ASSIGNED TASK: Pull every line containing the word "face" from the records.

PROVIDED DATA:

|---|

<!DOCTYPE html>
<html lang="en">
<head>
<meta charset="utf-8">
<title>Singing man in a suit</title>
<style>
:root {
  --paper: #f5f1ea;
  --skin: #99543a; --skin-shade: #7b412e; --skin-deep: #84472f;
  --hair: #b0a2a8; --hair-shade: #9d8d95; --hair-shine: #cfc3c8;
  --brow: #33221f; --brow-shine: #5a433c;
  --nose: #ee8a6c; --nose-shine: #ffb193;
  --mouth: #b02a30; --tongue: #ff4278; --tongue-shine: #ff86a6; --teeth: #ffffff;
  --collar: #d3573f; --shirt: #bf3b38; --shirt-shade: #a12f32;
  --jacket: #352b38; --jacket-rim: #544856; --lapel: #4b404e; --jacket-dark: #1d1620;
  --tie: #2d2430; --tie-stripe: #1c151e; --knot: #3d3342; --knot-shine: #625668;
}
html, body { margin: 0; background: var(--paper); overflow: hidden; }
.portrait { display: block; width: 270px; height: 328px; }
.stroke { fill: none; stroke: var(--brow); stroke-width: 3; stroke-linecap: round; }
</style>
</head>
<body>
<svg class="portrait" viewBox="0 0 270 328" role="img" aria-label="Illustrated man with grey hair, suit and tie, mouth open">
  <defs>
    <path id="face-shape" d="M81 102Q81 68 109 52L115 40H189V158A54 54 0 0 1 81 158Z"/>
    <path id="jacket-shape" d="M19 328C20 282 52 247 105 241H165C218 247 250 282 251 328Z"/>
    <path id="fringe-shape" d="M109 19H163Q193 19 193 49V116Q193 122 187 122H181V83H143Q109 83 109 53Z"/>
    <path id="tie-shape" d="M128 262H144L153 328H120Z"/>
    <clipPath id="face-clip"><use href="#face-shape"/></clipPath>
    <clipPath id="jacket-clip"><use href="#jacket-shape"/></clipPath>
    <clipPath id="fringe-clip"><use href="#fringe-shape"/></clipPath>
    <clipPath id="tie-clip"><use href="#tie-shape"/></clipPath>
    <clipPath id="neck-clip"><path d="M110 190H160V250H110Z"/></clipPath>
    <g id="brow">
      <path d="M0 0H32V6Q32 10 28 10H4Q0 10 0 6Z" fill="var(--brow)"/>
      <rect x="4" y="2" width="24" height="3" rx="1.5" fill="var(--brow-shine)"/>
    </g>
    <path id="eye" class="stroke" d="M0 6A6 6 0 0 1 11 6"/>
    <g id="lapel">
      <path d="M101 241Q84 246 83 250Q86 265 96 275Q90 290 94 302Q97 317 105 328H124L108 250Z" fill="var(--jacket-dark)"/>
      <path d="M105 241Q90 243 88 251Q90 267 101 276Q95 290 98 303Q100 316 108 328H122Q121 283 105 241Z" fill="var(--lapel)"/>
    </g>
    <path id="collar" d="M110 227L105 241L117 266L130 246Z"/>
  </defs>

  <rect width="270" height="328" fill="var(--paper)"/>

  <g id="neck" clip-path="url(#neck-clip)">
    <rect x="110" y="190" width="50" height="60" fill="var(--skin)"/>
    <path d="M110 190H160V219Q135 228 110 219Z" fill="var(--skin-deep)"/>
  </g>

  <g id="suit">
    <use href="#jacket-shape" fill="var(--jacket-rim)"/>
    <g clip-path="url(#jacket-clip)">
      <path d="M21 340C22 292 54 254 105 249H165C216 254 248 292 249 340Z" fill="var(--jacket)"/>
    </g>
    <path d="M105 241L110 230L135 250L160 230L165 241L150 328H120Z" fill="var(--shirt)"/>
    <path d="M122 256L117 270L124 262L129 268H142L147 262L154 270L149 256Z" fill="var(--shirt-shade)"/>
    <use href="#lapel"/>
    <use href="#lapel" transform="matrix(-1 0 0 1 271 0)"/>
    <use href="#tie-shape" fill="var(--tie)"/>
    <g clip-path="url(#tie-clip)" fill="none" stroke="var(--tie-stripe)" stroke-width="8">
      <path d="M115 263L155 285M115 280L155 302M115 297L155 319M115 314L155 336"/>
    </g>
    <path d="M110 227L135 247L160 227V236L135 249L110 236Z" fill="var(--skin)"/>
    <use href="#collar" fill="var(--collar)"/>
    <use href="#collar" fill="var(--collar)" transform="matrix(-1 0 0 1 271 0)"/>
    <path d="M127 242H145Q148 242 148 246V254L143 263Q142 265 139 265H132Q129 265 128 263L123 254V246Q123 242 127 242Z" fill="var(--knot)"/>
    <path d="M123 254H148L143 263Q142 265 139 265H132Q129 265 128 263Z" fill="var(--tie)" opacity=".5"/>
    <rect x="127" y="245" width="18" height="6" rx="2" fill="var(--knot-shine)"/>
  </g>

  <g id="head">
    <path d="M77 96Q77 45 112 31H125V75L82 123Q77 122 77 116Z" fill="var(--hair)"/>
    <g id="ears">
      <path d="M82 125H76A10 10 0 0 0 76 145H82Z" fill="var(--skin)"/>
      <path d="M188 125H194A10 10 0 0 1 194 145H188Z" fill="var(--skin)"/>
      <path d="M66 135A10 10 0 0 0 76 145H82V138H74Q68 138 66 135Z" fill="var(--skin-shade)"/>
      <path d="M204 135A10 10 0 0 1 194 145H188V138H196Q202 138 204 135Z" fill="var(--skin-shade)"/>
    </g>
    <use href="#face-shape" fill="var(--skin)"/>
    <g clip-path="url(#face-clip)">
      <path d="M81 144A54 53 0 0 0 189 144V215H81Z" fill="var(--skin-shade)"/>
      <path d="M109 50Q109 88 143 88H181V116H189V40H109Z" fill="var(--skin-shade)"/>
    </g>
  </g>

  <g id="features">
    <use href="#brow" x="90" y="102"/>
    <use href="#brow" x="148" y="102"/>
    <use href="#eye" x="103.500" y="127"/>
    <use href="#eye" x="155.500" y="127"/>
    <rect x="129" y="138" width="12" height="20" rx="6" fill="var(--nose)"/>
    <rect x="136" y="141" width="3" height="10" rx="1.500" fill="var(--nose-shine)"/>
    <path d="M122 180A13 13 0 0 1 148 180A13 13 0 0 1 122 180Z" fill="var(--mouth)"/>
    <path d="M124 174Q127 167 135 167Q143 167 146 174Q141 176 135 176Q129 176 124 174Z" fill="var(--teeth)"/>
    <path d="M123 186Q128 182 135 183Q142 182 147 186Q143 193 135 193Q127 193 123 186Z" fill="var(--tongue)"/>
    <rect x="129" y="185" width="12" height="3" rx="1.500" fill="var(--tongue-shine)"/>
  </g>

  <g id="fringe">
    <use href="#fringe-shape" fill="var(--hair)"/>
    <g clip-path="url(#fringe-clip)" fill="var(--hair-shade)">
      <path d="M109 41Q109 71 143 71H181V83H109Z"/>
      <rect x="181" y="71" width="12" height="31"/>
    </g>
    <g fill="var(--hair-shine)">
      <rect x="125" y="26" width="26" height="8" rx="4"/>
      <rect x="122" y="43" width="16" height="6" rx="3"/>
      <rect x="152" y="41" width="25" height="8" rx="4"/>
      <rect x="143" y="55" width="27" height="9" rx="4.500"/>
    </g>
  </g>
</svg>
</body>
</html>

|---|

EXERCISE RESULT:
    <path id="face-shape" d="M81 102Q81 68 109 52L115 40H189V158A54 54 0 0 1 81 158Z"/>
    <clipPath id="face-clip"><use href="#face-shape"/></clipPath>
    <use href="#face-shape" fill="var(--skin)"/>
    <g clip-path="url(#face-clip)">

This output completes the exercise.